### What the task asks
Return the records, each one exactly as written.
**** Records for the task ****
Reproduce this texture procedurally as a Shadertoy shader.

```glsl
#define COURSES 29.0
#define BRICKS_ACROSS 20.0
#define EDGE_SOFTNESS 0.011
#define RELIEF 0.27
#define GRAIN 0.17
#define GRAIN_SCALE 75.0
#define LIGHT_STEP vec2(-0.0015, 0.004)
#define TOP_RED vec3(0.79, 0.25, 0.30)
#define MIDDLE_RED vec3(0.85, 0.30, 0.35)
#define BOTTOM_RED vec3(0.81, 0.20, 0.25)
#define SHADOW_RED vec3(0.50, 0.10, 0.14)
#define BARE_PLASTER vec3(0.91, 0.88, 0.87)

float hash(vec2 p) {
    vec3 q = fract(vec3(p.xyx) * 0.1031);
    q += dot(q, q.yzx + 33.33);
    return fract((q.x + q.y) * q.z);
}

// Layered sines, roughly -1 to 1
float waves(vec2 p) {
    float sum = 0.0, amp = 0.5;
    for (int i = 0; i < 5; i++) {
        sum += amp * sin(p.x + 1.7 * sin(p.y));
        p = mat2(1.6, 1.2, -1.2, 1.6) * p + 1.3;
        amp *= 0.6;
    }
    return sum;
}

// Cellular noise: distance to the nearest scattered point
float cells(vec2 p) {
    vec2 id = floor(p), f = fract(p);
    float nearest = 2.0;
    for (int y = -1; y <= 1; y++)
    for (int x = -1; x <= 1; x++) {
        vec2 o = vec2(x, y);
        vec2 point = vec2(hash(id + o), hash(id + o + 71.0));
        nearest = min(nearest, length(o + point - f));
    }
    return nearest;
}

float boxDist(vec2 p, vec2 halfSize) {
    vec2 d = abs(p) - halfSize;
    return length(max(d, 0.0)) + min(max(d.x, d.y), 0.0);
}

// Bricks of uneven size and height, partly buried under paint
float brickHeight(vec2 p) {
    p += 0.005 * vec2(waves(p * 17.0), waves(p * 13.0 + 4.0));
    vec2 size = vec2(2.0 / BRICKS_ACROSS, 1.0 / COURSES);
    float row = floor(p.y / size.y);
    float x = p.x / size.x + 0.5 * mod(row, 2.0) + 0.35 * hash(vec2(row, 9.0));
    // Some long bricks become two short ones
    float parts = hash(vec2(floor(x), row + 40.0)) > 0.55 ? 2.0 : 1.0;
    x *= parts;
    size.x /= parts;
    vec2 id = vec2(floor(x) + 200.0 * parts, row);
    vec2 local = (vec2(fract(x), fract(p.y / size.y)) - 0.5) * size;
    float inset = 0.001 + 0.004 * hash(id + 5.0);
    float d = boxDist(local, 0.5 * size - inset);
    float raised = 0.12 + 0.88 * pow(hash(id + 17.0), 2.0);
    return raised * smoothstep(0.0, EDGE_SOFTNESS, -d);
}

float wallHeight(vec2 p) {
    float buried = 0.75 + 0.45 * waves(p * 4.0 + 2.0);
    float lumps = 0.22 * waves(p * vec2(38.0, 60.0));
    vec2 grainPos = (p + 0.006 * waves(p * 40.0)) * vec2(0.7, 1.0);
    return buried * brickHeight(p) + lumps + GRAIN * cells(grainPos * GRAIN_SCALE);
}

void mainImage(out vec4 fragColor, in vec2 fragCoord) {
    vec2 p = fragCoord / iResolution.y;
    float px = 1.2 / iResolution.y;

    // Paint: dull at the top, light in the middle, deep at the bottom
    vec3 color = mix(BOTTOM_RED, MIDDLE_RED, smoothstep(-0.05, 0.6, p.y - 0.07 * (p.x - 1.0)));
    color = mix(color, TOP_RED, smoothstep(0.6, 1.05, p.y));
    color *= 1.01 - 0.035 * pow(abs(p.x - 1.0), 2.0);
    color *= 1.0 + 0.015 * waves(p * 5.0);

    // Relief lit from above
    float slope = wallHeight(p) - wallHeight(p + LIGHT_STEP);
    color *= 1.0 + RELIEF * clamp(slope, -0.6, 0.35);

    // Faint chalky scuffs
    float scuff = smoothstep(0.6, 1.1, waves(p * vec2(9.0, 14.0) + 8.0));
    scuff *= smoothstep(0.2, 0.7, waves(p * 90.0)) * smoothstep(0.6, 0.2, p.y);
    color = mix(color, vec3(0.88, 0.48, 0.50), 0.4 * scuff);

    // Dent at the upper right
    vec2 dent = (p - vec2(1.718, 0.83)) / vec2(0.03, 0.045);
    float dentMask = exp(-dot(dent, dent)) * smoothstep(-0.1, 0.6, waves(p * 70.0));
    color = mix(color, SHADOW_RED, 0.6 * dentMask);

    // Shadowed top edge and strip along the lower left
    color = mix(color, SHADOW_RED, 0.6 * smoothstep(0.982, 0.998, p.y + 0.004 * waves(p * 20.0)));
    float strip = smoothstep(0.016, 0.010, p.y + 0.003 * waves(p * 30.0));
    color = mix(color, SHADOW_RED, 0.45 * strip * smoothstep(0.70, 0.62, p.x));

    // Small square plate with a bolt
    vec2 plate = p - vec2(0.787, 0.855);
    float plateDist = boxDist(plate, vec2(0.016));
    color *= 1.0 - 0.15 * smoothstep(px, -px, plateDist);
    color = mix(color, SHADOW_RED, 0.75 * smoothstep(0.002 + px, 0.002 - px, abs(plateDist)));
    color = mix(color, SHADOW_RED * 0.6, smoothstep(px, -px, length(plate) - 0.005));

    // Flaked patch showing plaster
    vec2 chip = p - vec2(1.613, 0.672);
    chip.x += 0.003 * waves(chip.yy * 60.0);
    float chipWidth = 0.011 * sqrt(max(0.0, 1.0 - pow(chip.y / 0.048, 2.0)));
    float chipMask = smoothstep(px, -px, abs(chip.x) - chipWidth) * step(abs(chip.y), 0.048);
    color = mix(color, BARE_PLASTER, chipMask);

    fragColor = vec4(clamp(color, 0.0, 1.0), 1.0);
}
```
****
### Answer area
Reproduce this texture procedurally as a Shadertoy shader.

```glsl
#define COURSES 29.0
#define BRICKS_ACROSS 20.0
#define EDGE_SOFTNESS 0.011
#define RELIEF 0.27
#define GRAIN 0.17
#define GRAIN_SCALE 75.0
#define LIGHT_STEP vec2(-0.0015, 0.004)
#define TOP_RED vec3(0.79, 0.25, 0.30)
#define MIDDLE_RED vec3(0.85, 0.30, 0.35)
#define BOTTOM_RED vec3(0.81, 0.20, 0.25)
#define SHADOW_RED vec3(0.50, 0.10, 0.14)
#define BARE_PLASTER vec3(0.91, 0.88, 0.87)

float hash(vec2 p) {
    vec3 q = fract(vec3(p.xyx) * 0.1031);
    q += dot(q, q.yzx + 33.33);
    return fract((q.x + q.y) * q.z);
}

// Layered sines, roughly -1 to 1
float waves(vec2 p) {
    float sum = 0.0, amp = 0.5;
    for (int i = 0; i < 5; i++) {
        sum += amp * sin(p.x + 1.7 * sin(p.y));
        p = mat2(1.6, 1.2, -1.2, 1.6) * p + 1.3;
        amp *= 0.6;
    }
    return sum;
}

// Cellular noise: distance to the nearest scattered point
float cells(vec2 p) {
    vec2 id = floor(p), f = fract(p);
    float nearest = 2.0;
    for (int y = -1; y <= 1; y++)
    for (int x = -1; x <= 1; x++) {
        vec2 o = vec2(x, y);
        vec2 point = vec2(hash(id + o), hash(id + o + 71.0));
        nearest = min(nearest, length(o + point - f));
    }
    return nearest;
}

float boxDist(vec2 p, vec2 halfSize) {
    vec2 d = abs(p) - halfSize;
    return length(max(d, 0.0)) + min(max(d.x, d.y), 0.0);
}

// Bricks of uneven size and height, partly buried under paint
float brickHeight(vec2 p) {
    p += 0.005 * vec2(waves(p * 17.0), waves(p * 13.0 + 4.0));
    vec2 size = vec2(2.0 / BRICKS_ACROSS, 1.0 / COURSES);
    float row = floor(p.y / size.y);
    float x = p.x / size.x + 0.5 * mod(row, 2.0) + 0.35 * hash(vec2(row, 9.0));
    // Some long bricks become two short ones
    float parts = hash(vec2(floor(x), row + 40.0)) > 0.55 ? 2.0 : 1.0;
    x *= parts;
    size.x /= parts;
    vec2 id = vec2(floor(x) + 200.0 * parts, row);
    vec2 local = (vec2(fract(x), fract(p.y / size.y)) - 0.5) * size;
    float inset = 0.001 + 0.004 * hash(id + 5.0);
    float d = boxDist(local, 0.5 * size - inset);
    float raised = 0.12 + 0.88 * pow(hash(id + 17.0), 2.0);
    return raised * smoothstep(0.0, EDGE_SOFTNESS, -d);
}

float wallHeight(vec2 p) {
    float buried = 0.75 + 0.45 * waves(p * 4.0 + 2.0);
    float lumps = 0.22 * waves(p * vec2(38.0, 60.0));
    vec2 grainPos = (p + 0.006 * waves(p * 40.0)) * vec2(0.7, 1.0);
    return buried * brickHeight(p) + lumps + GRAIN * cells(grainPos * GRAIN_SCALE);
}

void mainImage(out vec4 fragColor, in vec2 fragCoord) {
    vec2 p = fragCoord / iResolution.y;
    float px = 1.2 / iResolution.y;

    // Paint: dull at the top, light in the middle, deep at the bottom
    vec3 color = mix(BOTTOM_RED, MIDDLE_RED, smoothstep(-0.05, 0.6, p.y - 0.07 * (p.x - 1.0)));
    color = mix(color, TOP_RED, smoothstep(0.6, 1.05, p.y));
    color *= 1.01 - 0.035 * pow(abs(p.x - 1.0), 2.0);
    color *= 1.0 + 0.015 * waves(p * 5.0);

    // Relief lit from above
    float slope = wallHeight(p) - wallHeight(p + LIGHT_STEP);
    color *= 1.0 + RELIEF * clamp(slope, -0.6, 0.35);

    // Faint chalky scuffs
    float scuff = smoothstep(0.6, 1.1, waves(p * vec2(9.0, 14.0) + 8.0));
    scuff *= smoothstep(0.2, 0.7, waves(p * 90.0)) * smoothstep(0.6, 0.2, p.y);
    color = mix(color, vec3(0.88, 0.48, 0.50), 0.4 * scuff);

    // Dent at the upper right
    vec2 dent = (p - vec2(1.718, 0.83)) / vec2(0.03, 0.045);
    float dentMask = exp(-dot(dent, dent)) * smoothstep(-0.1, 0.6, waves(p * 70.0));
    color = mix(color, SHADOW_RED, 0.6 * dentMask);

    // Shadowed top edge and strip along the lower left
    color = mix(color, SHADOW_RED, 0.6 * smoothstep(0.982, 0.998, p.y + 0.004 * waves(p * 20.0)));
    float strip = smoothstep(0.016, 0.010, p.y + 0.003 * waves(p * 30.0));
    color = mix(color, SHADOW_RED, 0.45 * strip * smoothstep(0.70, 0.62, p.x));

    // Small square plate with a bolt
    vec2 plate = p - vec2(0.787, 0.855);
    float plateDist = boxDist(plate, vec2(0.016));
    color *= 1.0 - 0.15 * smoothstep(px, -px, plateDist);
    color = mix(color, SHADOW_RED, 0.75 * smoothstep(0.002 + px, 0.002 - px, abs(plateDist)));
    color = mix(color, SHADOW_RED * 0.6, smoothstep(px, -px, length(plate) - 0.005));

    // Flaked patch showing plaster
    vec2 chip = p - vec2(1.613, 0.672);
    chip.x += 0.003 * waves(chip.yy * 60.0);
    float chipWidth = 0.011 * sqrt(max(0.0, 1.0 - pow(chip.y / 0.048, 2.0)));
    float chipMask = smoothstep(px, -px, abs(chip.x) - chipWidth) * step(abs(chip.y), 0.048);
    color = mix(color, BARE_PLASTER, chipMask);

    fragColor = vec4(clamp(color, 0.0, 1.0), 1.0);
}
```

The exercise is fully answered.